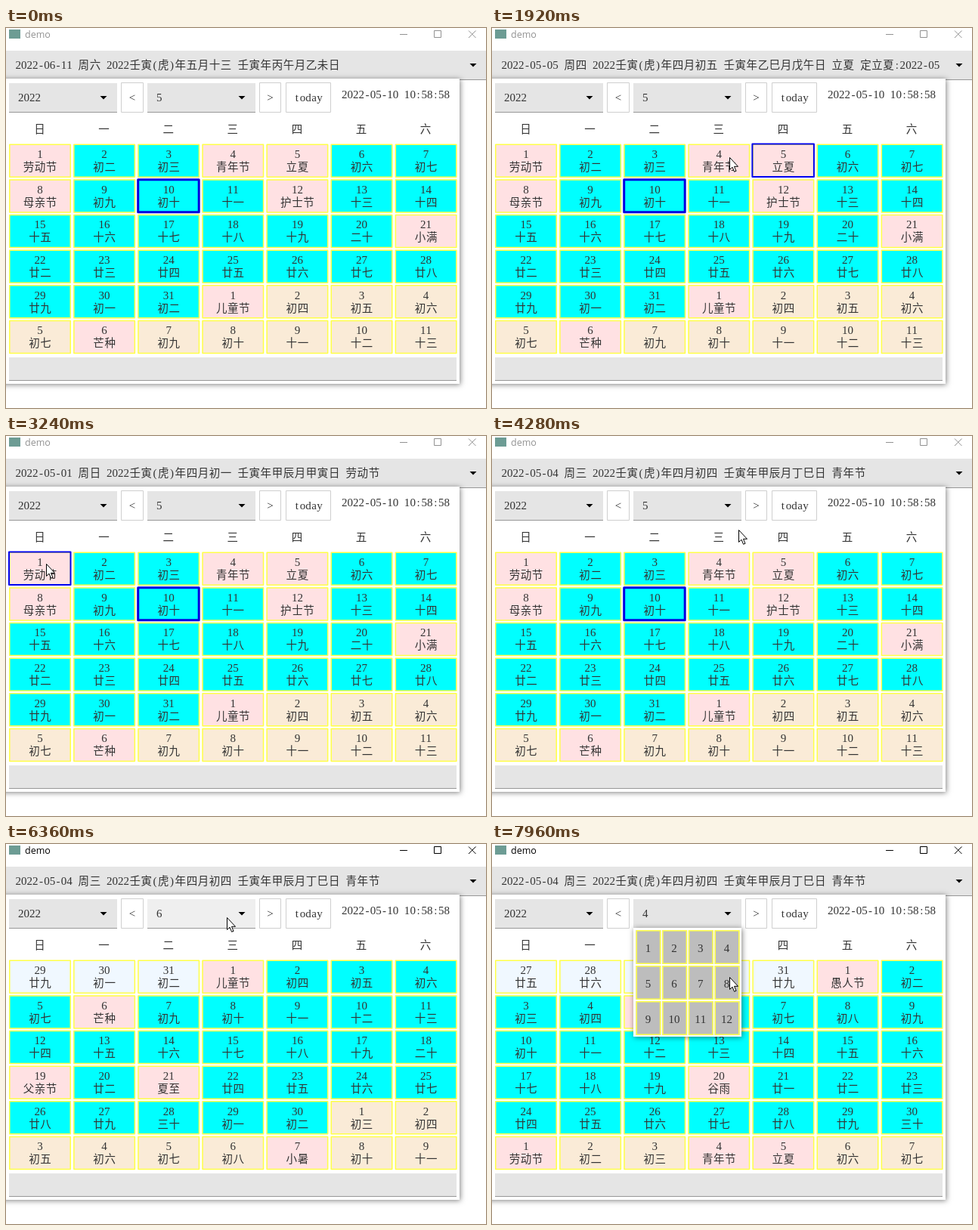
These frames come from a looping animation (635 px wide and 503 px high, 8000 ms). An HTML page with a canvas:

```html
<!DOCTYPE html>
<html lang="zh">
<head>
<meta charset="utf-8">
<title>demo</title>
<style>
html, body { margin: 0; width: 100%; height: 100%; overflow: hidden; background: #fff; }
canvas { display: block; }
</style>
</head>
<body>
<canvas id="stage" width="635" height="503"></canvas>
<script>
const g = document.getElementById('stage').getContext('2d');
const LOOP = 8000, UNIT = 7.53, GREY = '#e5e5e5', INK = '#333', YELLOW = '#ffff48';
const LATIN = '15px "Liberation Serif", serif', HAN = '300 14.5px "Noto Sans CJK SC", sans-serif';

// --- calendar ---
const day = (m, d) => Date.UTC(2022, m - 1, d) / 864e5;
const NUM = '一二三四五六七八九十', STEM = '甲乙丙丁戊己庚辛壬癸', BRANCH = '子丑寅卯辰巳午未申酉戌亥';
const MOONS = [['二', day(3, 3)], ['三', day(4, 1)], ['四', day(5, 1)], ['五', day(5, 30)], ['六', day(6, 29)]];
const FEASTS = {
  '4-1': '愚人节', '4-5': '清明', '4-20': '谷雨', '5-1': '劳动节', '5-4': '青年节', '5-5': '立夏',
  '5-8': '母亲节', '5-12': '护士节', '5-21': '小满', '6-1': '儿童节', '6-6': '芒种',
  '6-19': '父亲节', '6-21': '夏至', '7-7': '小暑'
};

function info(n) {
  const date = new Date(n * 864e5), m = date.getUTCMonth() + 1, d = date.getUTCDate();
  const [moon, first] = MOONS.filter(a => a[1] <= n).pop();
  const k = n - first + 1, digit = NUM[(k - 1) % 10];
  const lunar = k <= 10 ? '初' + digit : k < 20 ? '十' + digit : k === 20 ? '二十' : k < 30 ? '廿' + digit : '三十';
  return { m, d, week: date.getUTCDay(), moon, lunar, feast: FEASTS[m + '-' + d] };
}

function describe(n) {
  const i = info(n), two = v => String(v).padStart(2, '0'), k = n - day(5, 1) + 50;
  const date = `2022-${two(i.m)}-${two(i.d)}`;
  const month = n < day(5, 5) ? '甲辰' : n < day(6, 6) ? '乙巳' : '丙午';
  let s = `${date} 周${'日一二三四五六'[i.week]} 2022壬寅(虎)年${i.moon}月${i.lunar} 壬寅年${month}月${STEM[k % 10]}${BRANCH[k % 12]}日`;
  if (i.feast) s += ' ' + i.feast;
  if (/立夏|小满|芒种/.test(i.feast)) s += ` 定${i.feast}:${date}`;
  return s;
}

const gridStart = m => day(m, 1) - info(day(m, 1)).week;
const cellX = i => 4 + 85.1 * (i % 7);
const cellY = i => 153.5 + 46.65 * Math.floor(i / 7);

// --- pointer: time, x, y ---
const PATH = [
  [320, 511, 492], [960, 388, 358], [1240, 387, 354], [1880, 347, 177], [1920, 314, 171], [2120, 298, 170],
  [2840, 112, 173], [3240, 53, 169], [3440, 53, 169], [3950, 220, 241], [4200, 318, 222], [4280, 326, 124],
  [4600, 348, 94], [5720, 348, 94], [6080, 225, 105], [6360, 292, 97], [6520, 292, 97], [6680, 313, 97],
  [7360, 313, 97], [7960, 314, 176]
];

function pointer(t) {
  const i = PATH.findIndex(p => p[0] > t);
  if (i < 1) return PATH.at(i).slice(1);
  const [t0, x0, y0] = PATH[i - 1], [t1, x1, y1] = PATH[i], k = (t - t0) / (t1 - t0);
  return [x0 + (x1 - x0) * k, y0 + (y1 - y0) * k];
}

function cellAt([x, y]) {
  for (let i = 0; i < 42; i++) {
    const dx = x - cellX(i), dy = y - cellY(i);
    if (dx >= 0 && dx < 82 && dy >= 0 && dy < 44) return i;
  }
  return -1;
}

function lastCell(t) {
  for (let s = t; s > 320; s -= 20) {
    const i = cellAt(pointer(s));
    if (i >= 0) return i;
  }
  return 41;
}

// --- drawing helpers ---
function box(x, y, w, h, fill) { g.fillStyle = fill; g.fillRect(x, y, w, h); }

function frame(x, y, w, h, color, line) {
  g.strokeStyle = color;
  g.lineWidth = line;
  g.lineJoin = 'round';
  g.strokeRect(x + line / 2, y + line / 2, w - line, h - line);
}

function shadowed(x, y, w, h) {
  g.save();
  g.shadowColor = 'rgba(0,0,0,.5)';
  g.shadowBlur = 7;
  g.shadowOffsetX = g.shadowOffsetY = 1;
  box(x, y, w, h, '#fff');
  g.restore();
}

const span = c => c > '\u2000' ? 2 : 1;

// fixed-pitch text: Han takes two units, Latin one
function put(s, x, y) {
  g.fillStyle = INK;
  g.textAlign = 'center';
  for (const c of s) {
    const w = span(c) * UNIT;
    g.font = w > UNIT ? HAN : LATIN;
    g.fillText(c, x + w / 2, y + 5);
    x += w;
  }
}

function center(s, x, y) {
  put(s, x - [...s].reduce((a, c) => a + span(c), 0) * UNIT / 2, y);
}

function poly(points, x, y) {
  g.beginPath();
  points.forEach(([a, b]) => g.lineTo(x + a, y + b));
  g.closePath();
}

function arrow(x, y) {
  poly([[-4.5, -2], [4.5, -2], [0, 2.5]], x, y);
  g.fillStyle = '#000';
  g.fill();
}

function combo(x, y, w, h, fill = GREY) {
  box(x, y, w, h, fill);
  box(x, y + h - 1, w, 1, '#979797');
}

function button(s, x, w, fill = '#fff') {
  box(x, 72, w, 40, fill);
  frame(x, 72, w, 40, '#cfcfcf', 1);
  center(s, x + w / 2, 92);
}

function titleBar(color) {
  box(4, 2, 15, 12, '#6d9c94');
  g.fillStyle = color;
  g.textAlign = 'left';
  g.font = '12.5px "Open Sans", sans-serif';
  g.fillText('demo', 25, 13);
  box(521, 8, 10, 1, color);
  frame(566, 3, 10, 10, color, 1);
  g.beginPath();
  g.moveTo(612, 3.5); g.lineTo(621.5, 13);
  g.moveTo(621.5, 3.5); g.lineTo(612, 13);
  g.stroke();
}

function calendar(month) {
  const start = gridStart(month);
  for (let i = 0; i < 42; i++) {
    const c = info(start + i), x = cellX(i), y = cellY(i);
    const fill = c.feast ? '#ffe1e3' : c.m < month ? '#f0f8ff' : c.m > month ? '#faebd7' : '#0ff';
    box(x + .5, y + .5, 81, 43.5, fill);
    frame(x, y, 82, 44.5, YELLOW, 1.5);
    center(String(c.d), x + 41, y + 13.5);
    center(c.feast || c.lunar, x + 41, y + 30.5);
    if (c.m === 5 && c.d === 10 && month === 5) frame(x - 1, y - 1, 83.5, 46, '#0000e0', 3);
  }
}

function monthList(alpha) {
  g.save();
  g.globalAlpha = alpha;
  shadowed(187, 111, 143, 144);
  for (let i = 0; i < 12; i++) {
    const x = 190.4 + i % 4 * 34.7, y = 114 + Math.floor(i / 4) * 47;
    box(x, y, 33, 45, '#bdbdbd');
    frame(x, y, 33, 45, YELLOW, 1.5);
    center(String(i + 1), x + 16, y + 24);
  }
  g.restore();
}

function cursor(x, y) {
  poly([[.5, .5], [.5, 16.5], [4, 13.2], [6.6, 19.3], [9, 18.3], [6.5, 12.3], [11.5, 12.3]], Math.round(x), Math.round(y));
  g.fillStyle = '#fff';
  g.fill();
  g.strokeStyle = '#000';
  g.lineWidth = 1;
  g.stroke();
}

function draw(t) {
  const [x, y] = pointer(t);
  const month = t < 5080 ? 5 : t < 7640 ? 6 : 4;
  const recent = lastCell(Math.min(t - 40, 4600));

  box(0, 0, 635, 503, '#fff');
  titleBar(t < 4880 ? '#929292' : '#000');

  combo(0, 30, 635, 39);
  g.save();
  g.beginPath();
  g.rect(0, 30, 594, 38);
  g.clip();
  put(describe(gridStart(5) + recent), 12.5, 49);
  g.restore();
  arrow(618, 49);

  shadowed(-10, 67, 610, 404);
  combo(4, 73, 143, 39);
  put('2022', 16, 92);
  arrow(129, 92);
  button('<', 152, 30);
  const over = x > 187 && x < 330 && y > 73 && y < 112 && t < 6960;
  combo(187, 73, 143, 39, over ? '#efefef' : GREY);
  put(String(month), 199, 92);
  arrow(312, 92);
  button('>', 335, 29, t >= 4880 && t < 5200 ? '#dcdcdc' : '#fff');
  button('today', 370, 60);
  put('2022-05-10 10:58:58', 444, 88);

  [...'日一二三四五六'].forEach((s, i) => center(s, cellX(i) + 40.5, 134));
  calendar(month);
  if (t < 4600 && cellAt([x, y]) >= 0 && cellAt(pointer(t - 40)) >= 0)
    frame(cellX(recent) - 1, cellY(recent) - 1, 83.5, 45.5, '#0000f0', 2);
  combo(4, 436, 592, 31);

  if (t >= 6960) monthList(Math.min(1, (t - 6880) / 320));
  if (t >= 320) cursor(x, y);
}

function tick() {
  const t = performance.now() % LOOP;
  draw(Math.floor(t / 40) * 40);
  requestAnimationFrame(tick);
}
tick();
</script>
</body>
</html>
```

○ ○ ○

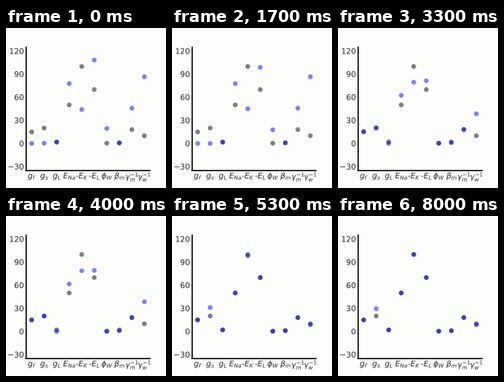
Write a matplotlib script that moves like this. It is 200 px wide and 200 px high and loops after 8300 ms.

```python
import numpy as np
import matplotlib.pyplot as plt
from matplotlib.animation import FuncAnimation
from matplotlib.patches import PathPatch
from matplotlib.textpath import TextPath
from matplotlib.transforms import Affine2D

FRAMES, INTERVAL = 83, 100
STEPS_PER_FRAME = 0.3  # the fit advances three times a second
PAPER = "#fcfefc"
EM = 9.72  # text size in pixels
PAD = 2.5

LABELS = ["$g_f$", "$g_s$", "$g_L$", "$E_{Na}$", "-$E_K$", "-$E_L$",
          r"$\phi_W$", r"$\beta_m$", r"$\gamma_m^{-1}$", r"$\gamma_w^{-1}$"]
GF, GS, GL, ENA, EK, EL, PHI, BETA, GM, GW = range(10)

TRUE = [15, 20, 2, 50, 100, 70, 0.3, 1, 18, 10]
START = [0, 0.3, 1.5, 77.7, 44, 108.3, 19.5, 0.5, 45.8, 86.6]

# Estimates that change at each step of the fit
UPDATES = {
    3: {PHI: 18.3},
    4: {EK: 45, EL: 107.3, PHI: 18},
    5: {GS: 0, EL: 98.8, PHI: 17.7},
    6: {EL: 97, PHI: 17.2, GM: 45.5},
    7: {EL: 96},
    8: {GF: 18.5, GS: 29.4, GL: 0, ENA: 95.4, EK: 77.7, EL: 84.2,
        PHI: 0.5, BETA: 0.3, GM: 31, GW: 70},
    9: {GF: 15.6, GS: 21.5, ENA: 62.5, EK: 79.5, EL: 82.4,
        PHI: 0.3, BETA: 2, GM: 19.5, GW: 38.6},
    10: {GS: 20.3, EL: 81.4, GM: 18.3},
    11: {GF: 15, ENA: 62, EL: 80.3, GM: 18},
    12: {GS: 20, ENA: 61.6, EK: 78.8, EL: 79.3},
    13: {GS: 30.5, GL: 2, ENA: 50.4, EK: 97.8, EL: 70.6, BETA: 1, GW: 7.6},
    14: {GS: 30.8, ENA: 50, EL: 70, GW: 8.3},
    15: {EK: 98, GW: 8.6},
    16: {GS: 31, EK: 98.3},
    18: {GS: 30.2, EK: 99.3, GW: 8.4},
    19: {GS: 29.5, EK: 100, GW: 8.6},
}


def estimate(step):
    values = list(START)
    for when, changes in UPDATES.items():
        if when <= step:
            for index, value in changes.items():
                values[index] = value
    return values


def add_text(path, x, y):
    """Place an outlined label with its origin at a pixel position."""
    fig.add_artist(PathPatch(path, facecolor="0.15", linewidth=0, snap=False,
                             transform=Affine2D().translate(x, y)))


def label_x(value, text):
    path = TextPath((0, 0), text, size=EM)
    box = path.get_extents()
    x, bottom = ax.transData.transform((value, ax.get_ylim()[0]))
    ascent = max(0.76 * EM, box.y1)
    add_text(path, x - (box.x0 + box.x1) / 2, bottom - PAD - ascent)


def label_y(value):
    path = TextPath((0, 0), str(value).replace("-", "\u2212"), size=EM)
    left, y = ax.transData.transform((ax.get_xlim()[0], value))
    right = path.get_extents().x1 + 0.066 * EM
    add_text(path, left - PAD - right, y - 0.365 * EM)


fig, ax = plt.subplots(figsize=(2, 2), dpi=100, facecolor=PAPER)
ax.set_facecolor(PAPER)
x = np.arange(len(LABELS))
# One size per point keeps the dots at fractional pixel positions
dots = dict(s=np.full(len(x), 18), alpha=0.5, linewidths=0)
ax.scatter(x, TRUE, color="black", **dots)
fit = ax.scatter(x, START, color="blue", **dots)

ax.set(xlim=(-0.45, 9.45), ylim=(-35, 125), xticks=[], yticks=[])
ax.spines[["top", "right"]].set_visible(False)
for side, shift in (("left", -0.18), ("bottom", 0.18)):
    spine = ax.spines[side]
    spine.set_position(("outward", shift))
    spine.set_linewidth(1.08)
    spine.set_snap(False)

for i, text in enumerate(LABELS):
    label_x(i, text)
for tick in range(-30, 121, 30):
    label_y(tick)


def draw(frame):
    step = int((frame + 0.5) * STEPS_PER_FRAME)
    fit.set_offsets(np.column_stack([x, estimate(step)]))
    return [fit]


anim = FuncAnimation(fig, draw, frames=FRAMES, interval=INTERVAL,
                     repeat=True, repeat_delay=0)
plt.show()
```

○ ○ ○

■ **WHAT THIS TASK INVOLVES**:
Search the entries for the word "cellX" and gather every line where it appears.

■ **EXPECTED ANSWER**:
const cellX = i => 4 + 85.1 * (i % 7);
    const dx = x - cellX(i), dy = y - cellY(i);
    const c = info(start + i), x = cellX(i), y = cellY(i);
  [...'日一二三四五六'].forEach((s, i) => center(s, cellX(i) + 40.5, 134));
    frame(cellX(recent) - 1, cellY(recent) - 1, 83.5, 45.5, '#0000f0', 2);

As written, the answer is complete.